Cities are engines of sustainable development. Over the last seventy years, the share of the world’s population living in urban areas increased from 30% to 56%. By 2050, an additional 2.5 billion people are expected to live in cities, mainly in Asia and Africa. These cities are economic powerhouses, generating around 80% of global GDP, and are centers of political activity, innovation and economic activity.
Yet cities across the globe are also home to some of the greatest inequalities. Climate change is a growing threat and is exacerbating inequalities in urban areas. Natural hazards are one such climate-related challenge and have been steadily increasing since the 1940`s. Looking ahead, the frequency of natural hazards is only likely to accelerate, wreaking destruction across cities and rural areas alike, impacting food security, and causing major economic losses globally.
The impact of a changing climate for city dwellers is far from uniform, even within cities. The poorest urban residents often live in the most vulnerable areas in cities, where housing conditions are inferior and where services are not provided adequately. These city dwellers often lack the means to recover from economic or environmental shocks and stresses. As natural hazards in urban areas look set to continue growing in frequency and intensity, the most vulnerable city dwellers are being left increasingly exposed to climate change-induced hazards.
In the face of these growing challenges, investing in urban resilience is key in tackling inequality and driving sustainable and inclusive urban development. Cities need the tools and knowledge to plan for and mitigate the adverse impacts of disasters and climate change, and reduce vulnerabilities for all.
The role of geospatial data
Geospatial data can play a critical role in supporting more resilient urban planning. Accurate and timely geospatial data and the necessary tools to convert it into meaningful information for decision making can be transformative for cities, and help in protecting the most vulnerable from natural hazards.
The City Resilience Program (CRP), established in 2017 as a partnership between the World Bank and the Global Facility for Disaster Reduction and Recovery (GFDRR), offers one such example of how geospatial data can be used. CRP works with city governments to build greater resilience to climate and disaster risks through the City Scan tool––a tool consisting of a series of maps, visualizations and analyses that describe a city’s key resilience challenges.
- The spatial distribution of built-up area and population exposure to flooding
- Localized measure of air quality
- Hot spots of economic activity
- Transportation networks and road criticality
- Solar power potential
- Accessibility to urban parks and gardens
- Spatial trajectory (urban expansion).
Building city resilience and the role of interactive storytelling
Tools like the City Scan are a useful building block, but how can we then turn complex geospatial data into clear, accessible and convenient information for decision makers? Unpacking geospatial data in ways that feel intuitive and accessible is a central part of the solution. Esri's ArcGIS StoryMaps is one platform that allows this, creating inspiring, immersive and engaging stories through combining text, interactive maps, and other multimedia content.

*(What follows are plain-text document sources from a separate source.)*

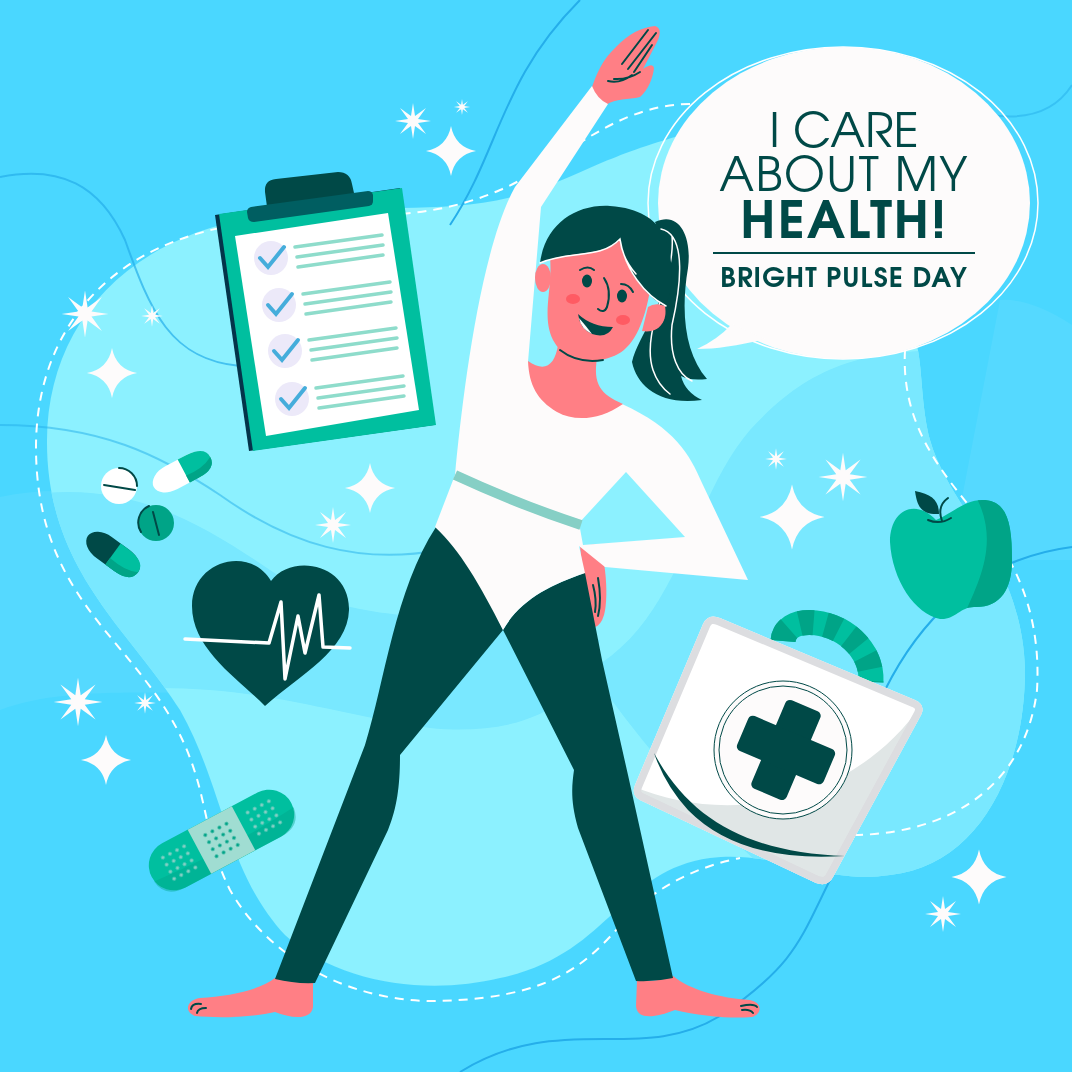
<!DOCTYPE html>
<html lang="en">
<head>
<meta charset="utf-8">
<title>I care about my health!</title>
<style>
:root{--sky:#4ad7ff;--aqua:#8cf1ff;--aqua-mid:#79e8ff;--wave:#25aeea;--ink:#004947;--navy:#04344a;--teal:#005e61;--green:#00bf9f;--green-deep:#00a487;--mint:#86cfc5;--paper:#fdfbfb;--grey:#e0e6e6;--skin:#ff7f85;--blush:#ff5b63;--lilac:#ece9f9;--tick:#45addb}
*{box-sizing:border-box;margin:0}
html,body{width:1072px;height:1072px;overflow:hidden}
.poster{position:relative;width:1072px;height:1072px;overflow:hidden;background:var(--sky)}
.scene{position:absolute;inset:0;display:block}
.message{position:absolute;left:694px;top:100px;width:300px;color:var(--ink);font-family:"TeX Gyre Adventor","Lato",sans-serif}
.line{display:flex;justify-content:center;align-items:baseline;line-height:0;white-space:nowrap;font-weight:400}
.line::before{content:"";width:0;height:var(--rise)}
.care{--rise:47px;font-size:47px}
.about{--rise:44px;font-size:47px;letter-spacing:1.5px}
.health{--rise:47px;font-size:52px;font-weight:700;letter-spacing:2px}
.rule{width:262px;height:2px;margin:14px auto 0;background:var(--ink)}
.day{--rise:33px;font-size:27px;font-weight:700;letter-spacing:1px}
.sky-lines{fill:none;stroke:var(--wave);stroke-width:2}
.dashes{fill:none;stroke:#fff;stroke-width:2;stroke-dasharray:9 7}
.ink{fill:var(--ink)}.skin{fill:var(--skin)}.white{fill:var(--paper)}.green{fill:var(--green)}
.ink-line{fill:none;stroke:var(--ink);stroke-width:2;stroke-linecap:round}
.white-line{fill:none;stroke:#fff;stroke-width:1.5;stroke-linecap:round}
</style>
</head>
<body>
<main class="poster">
<svg class="scene" width="1072" height="1072" viewBox="0 0 1072 1072" aria-hidden="true">
<defs>
<path id="blob" d="M720 125C620 150 600 165 550 185C460 220 390 200 270 215C120 235 48 330 47 440C46 570 130 630 180 710C225 790 225 870 285 935C340 985 430 995 500 978C610 955 620 870 710 858C780 850 820 885 890 875C980 865 1025 770 1025 670C1022 560 950 510 930 440C915 380 930 330 890 300Z"/>
<clipPath id="blob-clip"><use href="#blob"/></clipPath>
<path id="sparkle" class="white" d="M0-25Q4-4 25 0Q4 4 0 25Q-4 4-25 0Q-4-4 0-25Z"/>
<polygon id="burst" class="white" points="0,-18 2,-5 13,-13 5,-2 18,0 5,2 13,13 2,5 0,18 -2,5 -13,13 -5,2 -18,0 -5,-2 -13,-13 -2,-5"/>
<g id="task">
<circle cx="271" cy="258" r="17" fill="var(--lilac)"/>
<path d="M260 258L268 267L284 247" fill="none" stroke="var(--tick)" stroke-width="4" stroke-linecap="round"/>
<path d="M295 247L382 235M297 257L383 245M298 267L383 255" stroke="#8edccb" stroke-width="3.5" stroke-linecap="round"/>
</g>
<pattern id="dots" width="8" height="8" patternUnits="userSpaceOnUse"><circle cx="4" cy="4" r="1.8" fill="var(--mint)"/></pattern>
<pattern id="pad-dots" width="8" height="8" patternUnits="userSpaceOnUse"><circle cx="4" cy="4" r="1.8" fill="var(--green-deep)"/></pattern>
<path id="apple" d="M936 520C915 498 890 510 890 542C892 580 915 614 940 619C955 620 960 607 974 607C1000 608 1012 590 1012 560C1012 525 1008 502 985 500C965 499 955 512 936 520Z"/>
<clipPath id="apple-clip"><use href="#apple"/></clipPath>
<path id="kit" d="M703 624Q708 613 720 618L915 700Q926 705 921 715L833 877Q828 887 816 883L640 800Q631 795 635 785Z"/>
<clipPath id="kit-clip"><use href="#kit"/></clipPath>
</defs>

<g id="backdrop">
<path d="M0 497C130 470 220 540 300 600V690C190 700 80 680 0 710ZM1000 300Q1030 298 1072 325V560H950Z" fill="#fff" opacity=".06"/>
<use href="#blob" fill="var(--aqua)"/>
<g clip-path="url(#blob-clip)" fill="var(--aqua-mid)">
<path d="M0 500C130 470 210 530 285 580C380 640 500 600 600 640C580 720 500 735 430 728C310 710 250 680 100 690Z"/>
<path d="M590 670C680 620 690 500 750 430C810 365 860 350 960 350L1072 400V900H800Q680 800 590 670Z"/>
</g>
<g class="sky-lines">
<path d="M580 0C500 80 500 150 450 225"/>
<path d="M0 177C60 165 100 185 125 240C150 310 170 360 240 366" opacity=".7"/>
<path d="M0 425C100 425 160 455 220 495C290 545 360 565 440 550" opacity=".5"/>
<path d="M1072 85C1055 112 1025 120 990 115" opacity=".5"/>
<path d="M1072 547C970 560 915 630 885 690"/>
<path d="M460 1072C560 1010 640 1065 720 1016C795 965 800 940 830 880"/>
</g>
<g class="dashes">
<path d="M690 104C610 105 560 165 500 190C420 225 350 212 250 223C110 240 35 330 36 450C37 570 100 620 145 680C215 770 195 820 230 890C270 960 350 1000 430 1001C590 1000 600 935 650 897Q690 868 740 858"/>
<path d="M905 350C900 440 960 490 1000 545C1030 590 1040 640 1037 690C1025 790 940 850 800 832"/>
</g>
</g>

<g id="stars">
<use href="#sparkle" x="451" y="151"/><use href="#sparkle" x="112" y="373"/><use href="#sparkle" x="370" y="488"/><use href="#sparkle" transform="translate(792 517)scale(1.3)"/><use href="#sparkle" x="106" y="760"/><use href="#sparkle" transform="translate(979 877)scale(1.1)"/>
<use href="#burst" x="413" y="121"/><use href="#burst" transform="translate(462 107)scale(.45)"/><use href="#burst" transform="translate(85 314)scale(1.3)"/><use href="#burst" transform="translate(152 316)scale(.6)"/><use href="#burst" x="333" y="525"/><use href="#burst" transform="translate(776 459)scale(.6)"/><use href="#burst" transform="translate(843 477)scale(1.35)"/><use href="#burst" transform="translate(78 702)scale(1.35)"/><use href="#burst" transform="translate(145 703)scale(.6)"/><use href="#burst" x="943" y="914"/>
</g>

<g id="clipboard">
<polygon points="215,215 400,188 434,425 249,451" fill="var(--navy)"/>
<polygon class="green" points="219,214 402,188 436,425 253,451"/>
<polygon points="235,236 388,213 419,410 266,436" fill="#fff"/>
<path class="ink" d="M265 192Q264 180 276 179L338 172Q350 172 352 184L356 202L268 214Z"/>
<path d="M247 212Q247 208 251 207L368 191Q372 191 373 195L373 201Q373 205 369 206L254 222Q249 222 248 218Z" fill="var(--teal)"/>
<use href="#task"/><use href="#task" x="8" y="47"/><use href="#task" x="14" y="93"/><use href="#task" x="21" y="141"/>
</g>

<g id="pills">
<circle cx="119" cy="486" r="18" fill="#fff"/><path class="ink-line" d="M104 485L135 490M119 468A18 18 0 0 1 137 486"/>
<circle cx="156" cy="523" r="18" fill="var(--green-deep)"/><path class="ink-line" d="M153 512L159 535M149 506A18 18 0 0 0 141 532"/>
<g transform="translate(182 472)rotate(-28)"><rect x="-32" y="-13" width="64" height="26" rx="20" fill="#fff"/><path class="green" d="M2-13H12Q32-12 32 0Q32 13 12 13H2Z"/><path d="M2 5Q20 7 32 0Q32 13 12 13H2Z" fill="var(--green-deep)"/></g>
<g transform="translate(113 554)rotate(36)"><rect x="-31" y="-13" width="62" height="26" rx="20" fill="var(--ink)"/><path class="green" d="M0-13H11Q31-12 31 0Q31 13 11 13H0Z"/><path d="M0 5Q20 7 31 0Q31 13 11 13H0Z" fill="var(--green-deep)"/></g>
</g>

<g id="heartbeat">
<path class="ink" d="M265 706C240 680 192 650 192 606C192 560 250 545 271 581C291 553 350 563 349 610C348 650 300 675 265 706Z"/>
<path d="M185 639L269 643L281 602L285 679L298 616L305 653L319 595L323 647L350 648" fill="none" stroke="#fff" stroke-width="3.5" stroke-linecap="round" stroke-linejoin="round"/>
</g>

<g id="bandage" transform="translate(221.500 840)rotate(-28)">
<rect class="green" x="-79" y="-25" width="158" height="50" rx="25"/>
<path d="M-79 5Q0 12 79 5Q77 25 54 25H-54Q-77 25-79 5Z" fill="var(--green-deep)" opacity=".4"/>
<rect x="-25" y="-25" width="50" height="50" fill="#a0ddd2"/>
<rect x="-64" y="-16" width="32" height="32" fill="url(#dots)"/><rect x="32" y="-16" width="32" height="32" fill="url(#dots)"/><rect x="-16" y="-16" width="32" height="32" fill="url(#pad-dots)"/>
</g>

<g id="fruit">
<use href="#apple" class="green"/>
<path d="M975 495C1000 540 980 580 964 615H1020V495Z" fill="var(--green-deep)" clip-path="url(#apple-clip)"/>
<path class="ink-line" d="M928 520Q940 525 951 518"/>
<path class="ink-line" d="M942 521C938 510 941 503 948 498" stroke-width="3"/>
<path class="ink" d="M939 514C920 515 917 505 915 491C932 494 939 501 939 514Z"/>
</g>

<g id="first-aid-kit">
<path d="M783 641C785 615 830 618 853 640Q872 658 871 682" fill="none" stroke="var(--green)" stroke-width="25"/>
<path d="M783 641C785 615 830 618 853 640Q872 658 871 682" fill="none" stroke="var(--green-deep)" stroke-width="25" stroke-dasharray="14 12"/>
<use href="#kit" fill="#fff"/>
<g clip-path="url(#kit-clip)">
<path d="M630 785C720 825 850 810 925 700V890H630Z" fill="var(--grey)"/>
<use href="#kit" fill="none" stroke="#dcdde0" stroke-width="15"/>
</g>
<path class="ink" d="M654 753C690 820 750 853 845 856Q740 863 688 810Q665 785 654 753Z"/>
<g fill="var(--paper)" stroke="var(--ink)"><circle cx="783" cy="750" r="69"/><circle cx="783" cy="750" r="64"/></g>
<g class="ink" transform="translate(786 750)rotate(23)"><rect x="-19" y="-48" width="38" height="96" rx="5"/><rect x="-47" y="-19" width="94" height="38" rx="5"/></g>
</g>

<g id="speech-bubble">
<ellipse cx="843" cy="203" rx="195" ry="156" fill="none" stroke="#fff" stroke-width="1.500"/>
<ellipse class="white" cx="844" cy="203" rx="186" ry="156"/>
<path class="white" d="M732 324Q717 340 697 349Q725 349 765 339Z"/>
</g>

<g id="stretching-woman">
<g id="feet">
<path class="skin" d="M275 978Q295 984 313 981V1007C311 1021 290 1018 275 1012C250 1018 215 1018 195 1016C184 1012 186 1000 200 998C230 996 260 990 275 978Z"/>
<path class="skin" d="M637 980Q655 983 673 976C690 990 720 998 750 1000C763 1003 762 1014 752 1017C730 1019 700 1016 675 1010C655 1018 637 1020 636 1006Z"/>
<path class="ink-line" d="M191 1009Q192 1003 201 1004M197 1013Q198 1008 206 1008M757 1007Q754 1003 741 1006M753 1013Q750 1009 742 1010"/>
</g>
<path class="skin" d="M580 546L600 544C607 570 608 600 604 615Q601 625 595 627L583 573Z"/>
<path class="ink-line" d="M598 578Q602 600 598 616M593 585Q597 600 595 612" stroke-width="1.500"/>
<path class="ink" d="M436 527C470 550 490 600 503 630L400 755C400 790 396 810 388 830L315 983Q295 984 275 979L365 745C385 680 395 590 436 527Z"/>
<path class="ink" d="M503 630C520 600 550 585 585 573L602 660L628 775L673 978Q655 982 636 981L578 828C570 800 572 785 574 770Z"/>
<path class="skin" d="M591 90C596 75 602 60 616 47C628 34 642 27 655 26C662 28 660 36 657 42L643 69Q653 62 654 68C653 78 648 90 640 97C628 100 616 98 606 105Z"/>
<path class="ink-line" d="M622 64L648 30M628 69L656 33M634 72L652 45M608 81Q620 84 632 75M614 79Q628 80 640 72" stroke-width="1.500"/>
<path id="top" class="white" fill-rule="evenodd" d="M592 86Q597 99 608 104L541 207L528 362C560 380 590 400 622 404C675 428 690 455 702 483L748 580L605 567L579 546L585 573C550 585 520 600 503 630C480 585 460 550 435 527L455 475C462 400 480 250 515 187ZM579 523L583 545L685 537L626 472Z"/>
<path d="M455 475Q520 505 581 525" fill="none" stroke="var(--mint)" stroke-width="10"/>
<path class="skin" d="M528 361C545 373 555 365 558 345L597 358C593 384 600 394 623 404C600 420 575 422 557 412C537 400 529 385 528 361Z"/>
<path class="ink" d="M655 222C680 210 692 238 688 268C680 315 686 355 707 379Q690 381 681 376Q685 392 702 400C660 406 637 386 632 362C638 335 668 305 668 255Z"/>
<path class="white-line" d="M661 229C688 235 680 290 672 325C669 355 678 375 692 381M672 236C676 280 640 330 653 370Q658 385 670 394"/>
<ellipse class="skin" cx="543" cy="278" rx="8" ry="14"/>
<path class="skin" d="M550 257C553 290 541 315 553 340C566 364 595 366 618 354C635 345 645 320 650 290L632 235H565Z"/>
<path class="ink-line" d="M560 350Q578 364 603 360"/>
<path class="ink" d="M540 263C545 225 575 204 610 206C640 208 655 220 661 231C674 250 675 290 665 306C645 296 625 270 620 240C600 258 570 250 540 263Z"/>
<path class="skin" d="M648 307Q655 302 665 306C668 322 658 334 642 331Z"/>
<path class="white-line" d="M540 263C570 250 600 260 620 239C625 270 645 295 666 306M620 239Q622 258 636 274"/>
<g id="face">
<ellipse class="ink" cx="587" cy="281" rx="5" ry="6.500"/><ellipse class="ink" cx="622" cy="296" rx="5" ry="6.500"/>
<path class="ink-line" d="M604 278Q612 290 607 307Q604 314 598 309M580 270Q588 265 594 270M621 284Q629 284 633 292"/>
<ellipse cx="573" cy="299" rx="7" ry="5" fill="var(--blush)"/><ellipse cx="623" cy="320" rx="7" ry="5" fill="var(--blush)"/>
<path class="ink" d="M578 314Q592 327 613 327Q607 339 592 334Q580 329 578 314Z"/>
<path d="M579 318Q586 326 592 334Q581 329 579 318Z" fill="#fff"/>
</g>
</g>
</svg>
<header class="message">
<h1><span class="line care">I CARE</span><span class="line about">ABOUT MY</span><span class="line health">HEALTH!</span></h1>
<div class="rule"></div>
<p class="line day">BRIGHT PULSE DAY</p>
</header>
</main>
</body>
</html>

Working with the CRP team, New Light Technologies Inc. has leveraged StoryMaps to develop a dynamic and user-friendly way to map the resilience of cities around the world to natural disasters and climate change––piloting this approach through mapping climate resilience, planning, investment, and asset management in South African metropolitan municipalities.
- How does urbanization affect exposure to flooding?
- How is the distribution of green spaces in a city related to Urban Heat Island?
- How did economic activity change in and around the city in the last 10 years, and how is this related to infrastructure investments?
The StoryMap was designed to encourage people to interact with the data; explore it, zoom in and out, navigate between locations, examine spatial relationships and query the maps. It also acts as a channel for leveraging local and expert knowledge––policy and decision makers are able to propose potential areas for investments in infrastructure, respond to others’ ideas and suggestions, and discuss ideas on sustainable urban investment.
In an era of climate change resilient, we need new tools and ways for cities to leverage data in planning for a more resilient future. ‘Thinking spatially’ is a key ingredient for resilient planning to help track the complex relationships between complex urban forces that affect resilience. Spatial insights are the future for evidence-based, risk-informed urban policy making.